> [Exercise brief]
In the data below, find every line that has the string "yellow", and copy it.

——

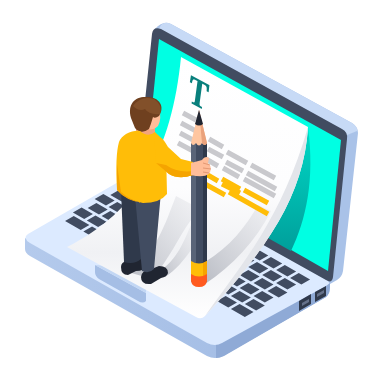
<!DOCTYPE html>
<html lang="en">
<head>
<meta charset="utf-8">
<title>Copywriter at a laptop</title>
<style>
:root{--navy:#414c61;--navy-dark:#2f394b;--ink:#202531;--cyan:#00ffe3;--teal:#087f7c;--lid:#a9c2e8;--base:#dceaff;--yellow:#ffbd08;--amber:#f5a400;--skin:#ffbd99;--hair:#6f401f;--line:#c9c9cd}
html,body{margin:0;background:#fff;overflow:hidden}
svg{display:block;width:380px;height:384px}
.letter{font:700 38px "Noto Serif","Liberation Serif",serif;fill:var(--teal)}
.lines{fill:none;stroke:var(--line);stroke-width:5}
.highlight{stroke:var(--yellow)}
</style>
</head>
<body>
<svg viewBox="0 0 380 384" role="img" aria-label="A man holds a giant pencil on a sheet of paper that curls out of a laptop screen">
<defs>
<linearGradient id="paper-fill" x1="0" y1="0" x2="0" y2="1">
<stop offset="0" stop-color="#fff"/><stop offset=".5" stop-color="#fdfdfe"/><stop offset=".75" stop-color="#f0f1f4"/><stop offset="1" stop-color="#fff"/>
</linearGradient>
<linearGradient id="shadow-fill" x1="0" y1="1" x2="1" y2="0">
<stop offset="0" stop-color="#b9bcc4"/><stop offset="1" stop-color="#e6e7eb" stop-opacity=".5"/>
</linearGradient>
<linearGradient id="side-fill" x1="0" y1="0" x2="1" y2="0">
<stop offset="0" stop-color="#b4caec"/><stop offset="1" stop-color="#9db8e2"/>
</linearGradient>
<linearGradient id="cast-fill" x1="0" y1="0" x2="0" y2="1">
<stop offset="0" stop-color="#00d9c6"/><stop offset="1" stop-color="#009f9b"/>
</linearGradient>
<clipPath id="paper-clip"><path d="M181 57L308 127C304 195 268 248 205 316Q201 320 196 317L67 247C138 212 172 150 181 57Z"/></clipPath>
<g id="key-row"><path d="M0 0h13v10h-13zM16 0h13v10h-13zM32 0h13v10h-13zM48 0h13v10h-13z"/></g>
</defs>

<g id="laptop-base">
<path d="M25 238V249Q25 253 30 256L207 356Q215 360 223 356L326 297Q330 294 330 288V275L214 338Z" fill="url(#side-fill)"/>
<path d="M216 344V358Q220 358 224 356L326 297Q330 294 330 282Z" fill="#8faad6"/>
<path d="M28 234L134 173L334 277Q331 283 326 286L222 343Q215 347 207 343L30 243Q22 238 28 234Z" fill="var(--base)"/>
<path d="M95 265L146 293V301Q143 304 138 301L99 279Q95 276 95 272Z" fill="#a5bee5"/>
<path d="M95 265L108 266L146 288V293Z" fill="#c3d7f4"/>
<path d="M299 301L311 294V304L299 311ZM315 292L326 286V296L315 302Z" fill="var(--navy-dark)"/>
<path d="M302 303L309 299V302L302 306ZM317 294L324 290V293L317 297Z" fill="#65718a"/>
</g>

<g id="keyboard" fill="var(--navy)">
<g transform="matrix(.87 .5 -.87 .5 119 190)">
<use href="#key-row"/><use href="#key-row" x="-5" y="13"/><use href="#key-row" y="26"/><use href="#key-row" x="-4" y="39"/><path d="M0 52h18v10h-18zM21 52h24v10h-24z"/>
</g>
<g transform="matrix(.87 .5 -.87 .5 257 249)">
<use href="#key-row"/><use href="#key-row" x="-3" y="13"/><use href="#key-row" y="26"/><use href="#key-row" x="-3" y="39"/><use href="#key-row" y="52"/><path d="M0 65h26v10h-26zM29 65h13v10h-13zM45 65h16v10h-16z"/>
</g>
</g>

<g id="laptop-lid">
<path d="M153 32Q157 25 164 23Q167 22 171 24L352 123Q358 127 358 133L343 271Q342 277 337 280L330 284Z" fill="var(--lid)"/>
<path d="M161 25Q165 21 171 24L352 123Q358 127 357 131L347 135L158 31Z" fill="#c7daf6"/>
<path d="M138 168L152 34Q153 26 161 29L342 129Q348 132 347 139L333 277Q332 284 326 280L138 175Z" fill="var(--navy)"/>
<path d="M159 39L341 140L328 271L146 167Z" fill="var(--cyan)"/>
<path d="M308 127C315 180 306 220 291 251L268 238C290 205 304 170 308 127Z" fill="url(#cast-fill)"/>
</g>

<g id="paper">
<path d="M181 57L308 127C304 195 268 248 205 316Q201 320 196 317L67 247C138 212 172 150 181 57Z" fill="url(#paper-fill)"/>
<path d="M308 127C304 195 268 248 205 316C242 264 282 218 308 127Z" fill="#e3e5ea"/>
<g clip-path="url(#paper-clip)" fill="url(#shadow-fill)">
<path d="M128 272C156 254 165 224 176 196L191 204V220C178 238 170 258 152 279Z"/>
<path d="M205 262C230 247 247 225 258 205L271 211C256 241 232 266 205 284Z"/>
<path d="M158 272C178 260 184 240 191 225V250C184 260 176 270 165 277Z"/>
</g>
<text class="letter" transform="matrix(.78 .42 -.13 .96 187 101)">T</text>
<g class="lines">
<path d="M183 113L196 120M181 123L196 131M180 133L193 140M178 143L193 151M209 139L223 147M208 149L223 157M227 152L247 163M251 165L275 178M226 162L243 171M247 173L276 189M206 159L218 166M223 168L239 177M244 179L275 196"/>
<path class="highlight" d="M206 174L218 181M222 179L240 189M244 190L268 203M205 184L225 195M229 192L268 214M222 184L240 193"/>
</g>
</g>

<g id="man">
<g id="legs">
<path d="M121 267Q121 262 127 261L143 257Q148 259 147 266Q144 271 136 271L128 275Q121 275 121 267Z" fill="var(--ink)"/>
<path d="M141 277Q142 270 149 270L159 266Q168 266 168 273Q167 277 161 278L151 284Q141 285 141 277Z" fill="var(--ink)"/>
<path d="M121 190L144 200L141 259Q134 265 124 262Z" fill="var(--navy-dark)"/>
<path d="M135 196L161 192L154 269Q149 274 142 271Z" fill="var(--navy)"/>
</g>
<path d="M136 120H155V139Q145 146 136 138Z" fill="#f2a47e"/>
<path d="M141 103L159 108Q162 119 158 126Q153 131 145 129L138 119Z" fill="var(--skin)"/>
<path d="M131 118C127 103 136 96 147 97C160 97 165 107 159 116Q155 119 153 117Q151 124 149 129Q141 135 135 128Z" fill="var(--hair)"/>
<path d="M133 106Q141 95 154 99Q163 105 160 114Q149 115 145 109Q139 112 133 106Z" fill="#82502a"/>
<path d="M126 134Q134 130 140 131Q148 138 155 132Q163 139 166 150L167 194Q160 203 143 203Q126 200 117 190Q115 156 119 142Q121 137 126 134Z" fill="var(--yellow)"/>
<path d="M117 164L121 192Q131 201 143 203Q126 201 117 190Z" fill="var(--amber)"/>
</g>

<g id="pencil">
<path d="M191 143H207V278Q207 286 199 286Q191 286 191 278Z" fill="var(--navy)"/>
<path d="M191 143H196V264H191Z" fill="#596478"/>
<path d="M203 143H207V264H203Z" fill="var(--navy-dark)"/>
<path d="M199 110L207 143Q205 147 202 143Q199 148 196 143Q193 147 191 143Z" fill="#ffc6a0"/>
<path d="M199 110L207 143Q205 147 202 143Z" fill="#eaa27c"/>
<path d="M199 110L203 124Q199 127 195 124Z" fill="var(--ink)"/>
<path d="M191 261Q199 266 207 261V275Q199 280 191 275Z" fill="var(--yellow)"/>
<path d="M203 263L207 261V275L203 277Z" fill="var(--amber)"/>
<path d="M191 274Q199 279 207 274V281Q206 287 199 287Q192 287 191 281Z" fill="#ff5a1f"/>
</g>

<g id="arm">
<path d="M154 133Q163 137 168 147L181 159L193 162V175Q179 180 169 174L156 163Z" fill="var(--yellow)"/>
<path d="M156 163L169 174Q179 180 193 175V171Q177 173 166 165Z" fill="var(--amber)"/>
<path d="M191 163L202 160Q205 155 209 158L208 163Q213 168 209 174Q203 178 191 175Z" fill="var(--skin)"/>
<path d="M203 163L210 165M203 168L211 169M203 172L209 173" fill="none" stroke="#e39873"/>
</g>
</svg>
</body>
</html>
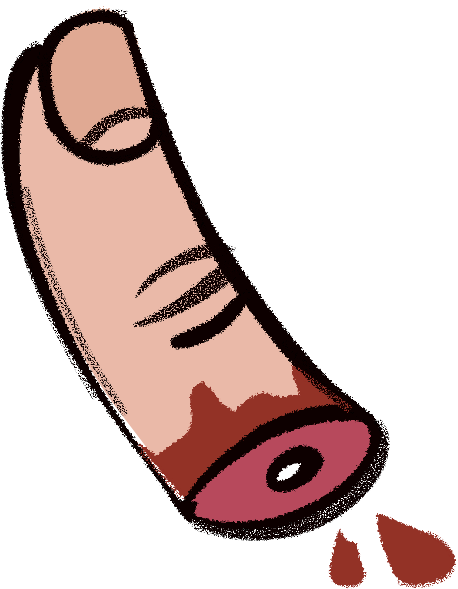
<!DOCTYPE html>
<html lang="en">
<head>
<meta charset="utf-8">
<title>Severed finger</title>
<style>
:root {
  --paper: #ffffff;
  --skin: #eab9a8;
  --nail: #e0a993;
  --blood: #933026;
  --flesh: #b74a5b;
  --ink: #080606;
}
html, body { margin: 0; background: var(--paper); }
body { width: 458px; height: 589px; overflow: hidden; }
svg { display: block; }
.skin { fill: var(--skin); }
.nail { fill: var(--nail); }
.blood { fill: var(--blood); }
.flesh { fill: var(--flesh); }
.ink { fill: var(--ink); }
.paper { fill: var(--paper); }
.crayon { filter: url(#crayon); }
.dry { filter: url(#dry); }
.chalk { filter: url(#chalk); }
.dust { fill: none; stroke: var(--ink); stroke-linecap: round; filter: url(#dust); }
.blood-dust { fill: none; stroke: var(--blood); filter: url(#dust); }
</style>
</head>
<body>
<svg width="458" height="589" viewBox="0 0 458 589" role="img" aria-label="Crayon drawing of a severed finger with drops of blood">
  <defs>
    <filter id="crayon" filterUnits="userSpaceOnUse" x="0" y="0" width="458" height="589">
      <feTurbulence type="fractalNoise" baseFrequency="0.55" numOctaves="2" seed="4" result="noise"/>
      <feDisplacementMap in="SourceGraphic" in2="noise" scale="6" xChannelSelector="R" yChannelSelector="G"/>
    </filter>
    <filter id="chalk" filterUnits="userSpaceOnUse" x="0" y="0" width="458" height="589">
      <feTurbulence type="fractalNoise" baseFrequency="0.4" numOctaves="2" seed="9" result="noise"/>
      <feDisplacementMap in="SourceGraphic" in2="noise" scale="5" xChannelSelector="R" yChannelSelector="G"/>
    </filter>
    <filter id="dry" filterUnits="userSpaceOnUse" x="0" y="0" width="458" height="589">
      <feTurbulence type="fractalNoise" baseFrequency="0.7" numOctaves="2" seed="12" result="noise"/>
      <feDisplacementMap in="SourceGraphic" in2="noise" scale="6" xChannelSelector="R" yChannelSelector="G" result="rough"/>
      <feColorMatrix in="noise" type="matrix" values="0 0 0 0 0  0 0 0 0 0  0 0 0 0 0  9 0 0 0 -3.1" result="grain"/>
      <feComposite in="rough" in2="grain" operator="in"/>
    </filter>
    <filter id="dust" filterUnits="userSpaceOnUse" x="0" y="0" width="458" height="589">
      <feTurbulence type="fractalNoise" baseFrequency="0.7" numOctaves="2" seed="21" result="noise"/>
      <feColorMatrix in="noise" type="matrix" values="0 0 0 0 0  0 0 0 0 0  0 0 0 0 0  9 0 0 0 -4.4" result="grain"/>
      <feComposite in="SourceGraphic" in2="grain" operator="in"/>
    </filter>
  </defs>

  <g id="finger-fill">
    <path class="skin" d="M40 52C22 62 13 105 16 150C20 240 62 330 112 402L188 502L260 425L362 412C300 355 240 285 205 225C175 165 152 105 128 24L60 30Z"/>
    <path class="nail chalk" d="M48 48C52 28 72 12 102 8C120 10 132 22 138 44C146 80 156 100 152 122L136 112C116 106 98 128 82 148C62 142 50 124 48 100Z"/>
    <path class="skin" d="M82 148C96 126 114 114 144 113L154 122C152 146 120 158 92 155Z"/>
  </g>

  <g id="blood-stain">
    <path class="blood chalk" d="M136 442L146 447L156 456L168 447L188 433L192 420L190 398L194 386L203 382L213 391L222 404L234 411L246 400L262 392L280 397L300 395L292 374L292 362L310 374L332 392L362 414L300 424L236 458L188 503Z"/>
  </g>

  <g id="cut-end">
    <path class="ink dry" d="M366 420C384 424 391 440 386 460C378 494 330 531 284 538C246 543 206 538 183 514L200 500L350 470Z"/>
    <path class="ink crayon" d="M183 502C196 476 224 452 258 427C290 408 330 401 358 406C378 414 386 430 378 450C366 484 330 510 292 524C252 536 204 528 184 514Z"/>
    <path class="flesh chalk" d="M192 502C204 482 232 462 264 442C300 424 338 418 362 422C373 428 372 444 364 458C348 484 314 506 276 517C246 524 210 524 194 514Z"/>
    <path class="ink crayon" d="M266 478C267 462 282 450 298 446C312 444 320 450 324 460C320 476 302 490 284 492C272 493 266 488 266 478Z"/>
    <path class="paper chalk" d="M277 479C279 470 288 464 300 463C302 466 296 474 288 479C283 481 279 482 277 479Z"/>
  </g>

  <g id="outline">
    <path class="ink crayon" d="M42 44C24 46 12 60 6 88C0 122 1 164 8 200C18 250 44 312 82 372C110 418 142 458 168 494C174 506 182 516 190 524L198 502L180 500C160 474 140 448 122 420C88 372 54 304 36 250C24 214 18 180 20 140C22 104 28 78 42 60Z"/>
    <path class="ink crayon" d="M120 22L132 24C140 52 152 84 164 112C174 144 190 176 206 212C214 230 228 246 240 266C262 300 292 340 326 376C344 394 360 402 378 424L364 422C346 408 322 396 302 374C272 344 248 308 228 280C210 254 196 224 182 192C170 170 160 146 154 128C144 100 134 60 120 22Z"/>
    <path class="ink crayon" d="M38 62C40 36 60 16 92 11C110 8 126 14 134 26L128 36C120 22 102 20 84 25C62 32 50 50 51 74C52 100 60 124 78 142C96 154 126 154 144 140C150 136 150 128 152 118L162 124C164 142 146 158 122 163C96 170 72 158 56 136C48 132 44 120 43 106C40 94 37 78 38 62Z"/>
    <path class="ink dry" d="M78 146C88 130 104 115 122 109C138 106 154 108 168 114L164 120C146 114 124 118 110 128C100 136 94 146 88 150Z"/>
  </g>

  <g id="knuckle-creases">
    <path class="ink dry" d="M136 298C140 282 158 266 180 254C198 244 214 240 236 249L222 256C198 258 172 268 154 282Z"/>
    <path class="ink dry" d="M134 324C162 312 186 294 206 276C216 268 224 260 232 262L240 274C222 290 198 306 174 316C158 322 144 327 135 327Z"/>
    <path class="ink crayon" d="M172 338C184 330 204 326 218 314C228 304 236 294 248 290L250 296C244 312 230 328 212 338C198 346 184 350 174 348C170 346 170 342 172 338Z"/>
  </g>

  <g id="crayon-dust">
    <path class="dust" stroke-width="6" d="M36 44C14 56 4 90 4 140C8 236 48 322 94 396"/>
    <path class="dust" stroke-width="7" d="M26 190C42 264 76 340 124 412"/>
    <path class="dust" stroke-width="8" d="M42 88C44 30 80 10 124 14"/>
    <path class="dust" stroke-width="7" d="M60 140C84 168 130 166 156 144M150 100L166 140M186 182L206 236M286 344L326 388"/>
    <path class="dust" stroke-width="8" d="M380 424C396 450 376 486 336 514C298 538 240 544 196 526"/>
    <path class="blood-dust" stroke-width="8" d="M142 450L182 496M296 370L350 410"/>
  </g>

  <g id="blood-drops">
    <path class="blood chalk" d="M340 528C342 536 346 540 350 542L356 542C357 552 363 562 364 574C364 582 356 587 344 586C334 586 329 580 330 568C332 554 335 540 340 528Z"/>
    <path class="blood chalk" d="M377 513C394 519 412 527 428 534C444 541 453 550 455 560C456 570 446 578 428 583C412 587 400 584 394 574C386 556 376 532 377 513Z"/>
    <path class="blood-dust" stroke-width="5" d="M332 566C330 590 364 592 364 572M426 532C450 542 460 562 448 576C434 586 410 588 398 582"/>
  </g>
</svg>
</body>
</html>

——

> [Output for this exercise]
:root{--navy:#414c61;--navy-dark:#2f394b;--ink:#202531;--cyan:#00ffe3;--teal:#087f7c;--lid:#a9c2e8;--base:#dceaff;--yellow:#ffbd08;--amber:#f5a400;--skin:#ffbd99;--hair:#6f401f;--line:#c9c9cd}
.highlight{stroke:var(--yellow)}
<path d="M126 134Q134 130 140 131Q148 138 155 132Q163 139 166 150L167 194Q160 203 143 203Q126 200 117 190Q115 156 119 142Q121 137 126 134Z" fill="var(--yellow)"/>
<path d="M191 261Q199 266 207 261V275Q199 280 191 275Z" fill="var(--yellow)"/>
<path d="M154 133Q163 137 168 147L181 159L193 162V175Q179 180 169 174L156 163Z" fill="var(--yellow)"/>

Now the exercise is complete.